    Eclipse Comics Index: a list of all Eclipse comics, albums, and trading cards

    EDUCATION AND OUTREACH
    Hoodoo Rootwork Correspondence Course with cat yronwode: 52 weekly lessons in book form
    Hoodoo Conjure Training Workshops: hands-on rootwork classes, lectures, and seminars
    Lucky Mojo Community Forum: an online message board for our occult spiritual shop customers
    Lucky Mojo Hoodoo Rootwork Hour Radio Show: learn free magic spells via podcast download
    Lucky Mojo Videos: see video tours of the Lucky Mojo shop and get a glimpse of the spirit train
    Lucky Mojo Newsletter Archive: subscribe and receive discount coupons and free magick spells
    Follow Us on Facebook: get company news and product updates as a Lucky Mojo Facebook Fan

    ONLINE SHOPPING
    The Lucky Mojo Curio Co.: spiritual supplies for hoodoo, magick, witchcraft, and conjure
    Lucky Mojo Publishing: books on magic with herbs, roots and candles, sugar spells, bone divination, and more!
    Herb Magic: complete line of Lucky Mojo Herbs, Minerals, and Zoological Curios, with sample spells
    Mystic Tea Room Gift Shop: antique, vintage, and contemporary fortune telling tea cups

    PERSONAL SITES
    catherine yronwode: the eclectic and eccentric author of many of the above web pages
    nagasiva yronwode: tyaginator, nigris (333), nocTifer, lorax666, boboroshi, Troll, !
    Garden of Joy Blues: former 80 acre hippie commune near Birch Tree in the Missouri Ozarks
    Liselotte Erlanger Glozer: illustrated articles on collectible vintage postcards
    Jackie Payne: Shades of Blues: a San Francisco Bay Area blues singer

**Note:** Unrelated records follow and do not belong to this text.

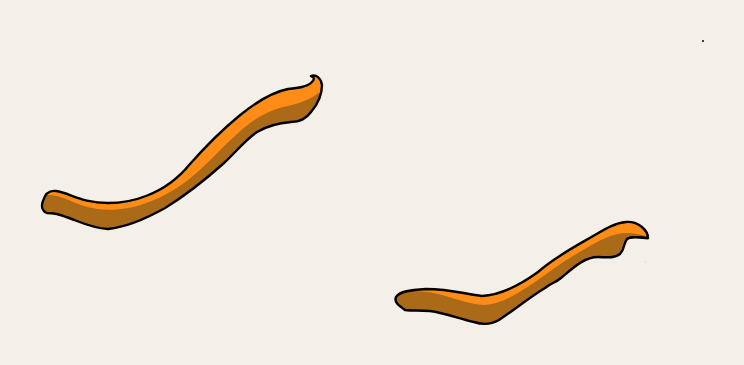
<!DOCTYPE html>
<html lang="en">
<head>
<meta charset="utf-8">
<title>Two curved orange limbs</title>
<style>
:root {
  --paper: #f4f0e9;
  --light: #ff8c17;
  --shade: #ab6a18;
  --ink: #000;
  --speck: #d6d2cb;
}
html, body { margin: 0; overflow: hidden; background: var(--paper); }
svg { display: block; width: 744px; height: 365px; }
.paper { fill: var(--paper); }
.light { fill: var(--light); }
.shade { fill: var(--shade); }
.outline { fill: none; stroke: var(--ink); stroke-width: 2.4; stroke-linejoin: round; stroke-linecap: round; }
.dot { fill: var(--ink); }
.speck { fill: var(--speck); }
</style>
</head>
<body>
<svg viewBox="0 0 744 365" role="img" aria-label="Two curved orange limbs with hooked tips">
  <defs>
    <path id="upper-shape" d="M47 213C42 211 41 206 43 201C45 194 49 190 56 191C70 193 82 203 108 203C124 203 136 200 146 196C162 190 177 180 190 164C206 146 222 130 239 116C256 102 273 92 288 89C298 88 307 87 312 82C315 79 314 77 311 76C316 74 321 78 322 85C322 95 317 105 311 112C306 119 300 122 291 122C278 123 267 126 257 132C246 139 236 152 224 163C205 180 183 197 165 208C149 217 127 227 108 229C90 228 76 220 66 217C59 214 54 213 47 213Z"/>
    <path id="lower-shape" d="M405 310C398 305 394 302 396 297C399 292 408 290 426 289C450 289 465 294 482 296C500 295 520 285 538 272C554 258 572 248 588 239C602 231 613 223 626 222C639 221 648 231 648 238C641 238 632 235 627 239C623 244 625 249 620 254C614 259 605 257 598 257C584 257 573 268 561 278C555 283 551 283 545 288C530 297 514 310 499 320C492 324 483 325 474 322C460 319 445 313 430 311C420 310 413 311 405 310Z"/>
    <clipPath id="upper-clip"><use href="#upper-shape"/></clipPath>
    <clipPath id="lower-clip"><use href="#lower-shape"/></clipPath>
  </defs>

  <rect class="paper" width="744" height="365"/>

  <g id="upper-limb">
    <use class="light" href="#upper-shape"/>
    <path class="shade" clip-path="url(#upper-clip)" d="M36 203L47 195C58 194 70 201 84 206C97 210 112 211 128 208C150 204 171 193 188 180C207 165 221 148 237 134C252 120 268 110 288 106C302 103 313 98 324 89V130L257 150L110 240L36 222Z"/>
    <use class="outline" href="#upper-shape"/>
  </g>

  <g id="lower-limb">
    <use class="light" href="#lower-shape"/>
    <path class="shade" clip-path="url(#lower-clip)" d="M390 291C408 291 424 290 438 294C454 298 469 304 484 305C501 304 517 294 532 284C549 272 565 260 583 250C598 241 612 233 627 233C636 233 643 235 652 238V262L560 300L490 334L390 320Z"/>
    <path class="outline" d="M627 239C632 235 640 238 648 238"/>
    <use class="outline" href="#lower-shape"/>
  </g>

  <circle class="dot" cx="703" cy="41" r="1"/>
  <circle class="speck" cx="645.5" cy="262" r="0.7"/>
</svg>
</body>
</html>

    ADMINISTRATIVE
    Lucky Mojo Site Map: the home page for the whole Lucky Mojo electron-pile
    All the Pages: descriptive named links to about 1,000 top-level Lucky Mojo web pages
    How to Contact Us: we welcome feedback and suggestions regarding maintenance of this site
    Make a Donation: please send us a small Paypal donation to keep us in bandwidth and macs!

    OTHER SITES OF INTEREST
    Arcane Archive: thousands of archived Usenet posts on religion, magic, spell-casting, mysticism, and spirituality
    Association of Independent Readers and Rootworkers: psychic reading, conjure, and hoodoo root doctor services
    Candle Ministry: Missionary Independent Spiritual Church deacons will set lights for your petitions and prayers
    Candles and Curios: essays and articles on traditional African American conjure and folk magic, plus shopping
    Crystal Silence League: online prayer request network; upload your prayers here and pray for the welfare of others
    Gospel of Satan: the story of Jesus and the angels, from the perspective of the God of this World
    Hoodoo Psychics: connect online or call 1-888-4-HOODOO for instant readings now from a member of AIRR
    Missionary Independent Spiritual Church: spirit-led, inter-faith; prayer-light services; Smallest Church in the World
    Mystic Tea Room: tea leaf reading, teacup divination, and a museum of antique fortune telling cups
    Satan Service: an archive presenting the theory, practice, and history of Satanism and Satanists
    Southern Spirits: 19th and 20th century accounts of hoodoo, including ex-slave narratives & interviews
    Spiritual Spells: lessons in folk magic and spell casting from an eclectic Wiccan perspective, plus shopping
    Yronwode Home: personal pages of catherine yronwode and nagasiva yronwode, magical archivists
    Yronwode Institution: the Yronwode Institution for the Preservation and Popularization of Indigenous Ethnomagicology

    Pookline-for-the-Lucky-Mojo-Curio-Company-in-Forestville-California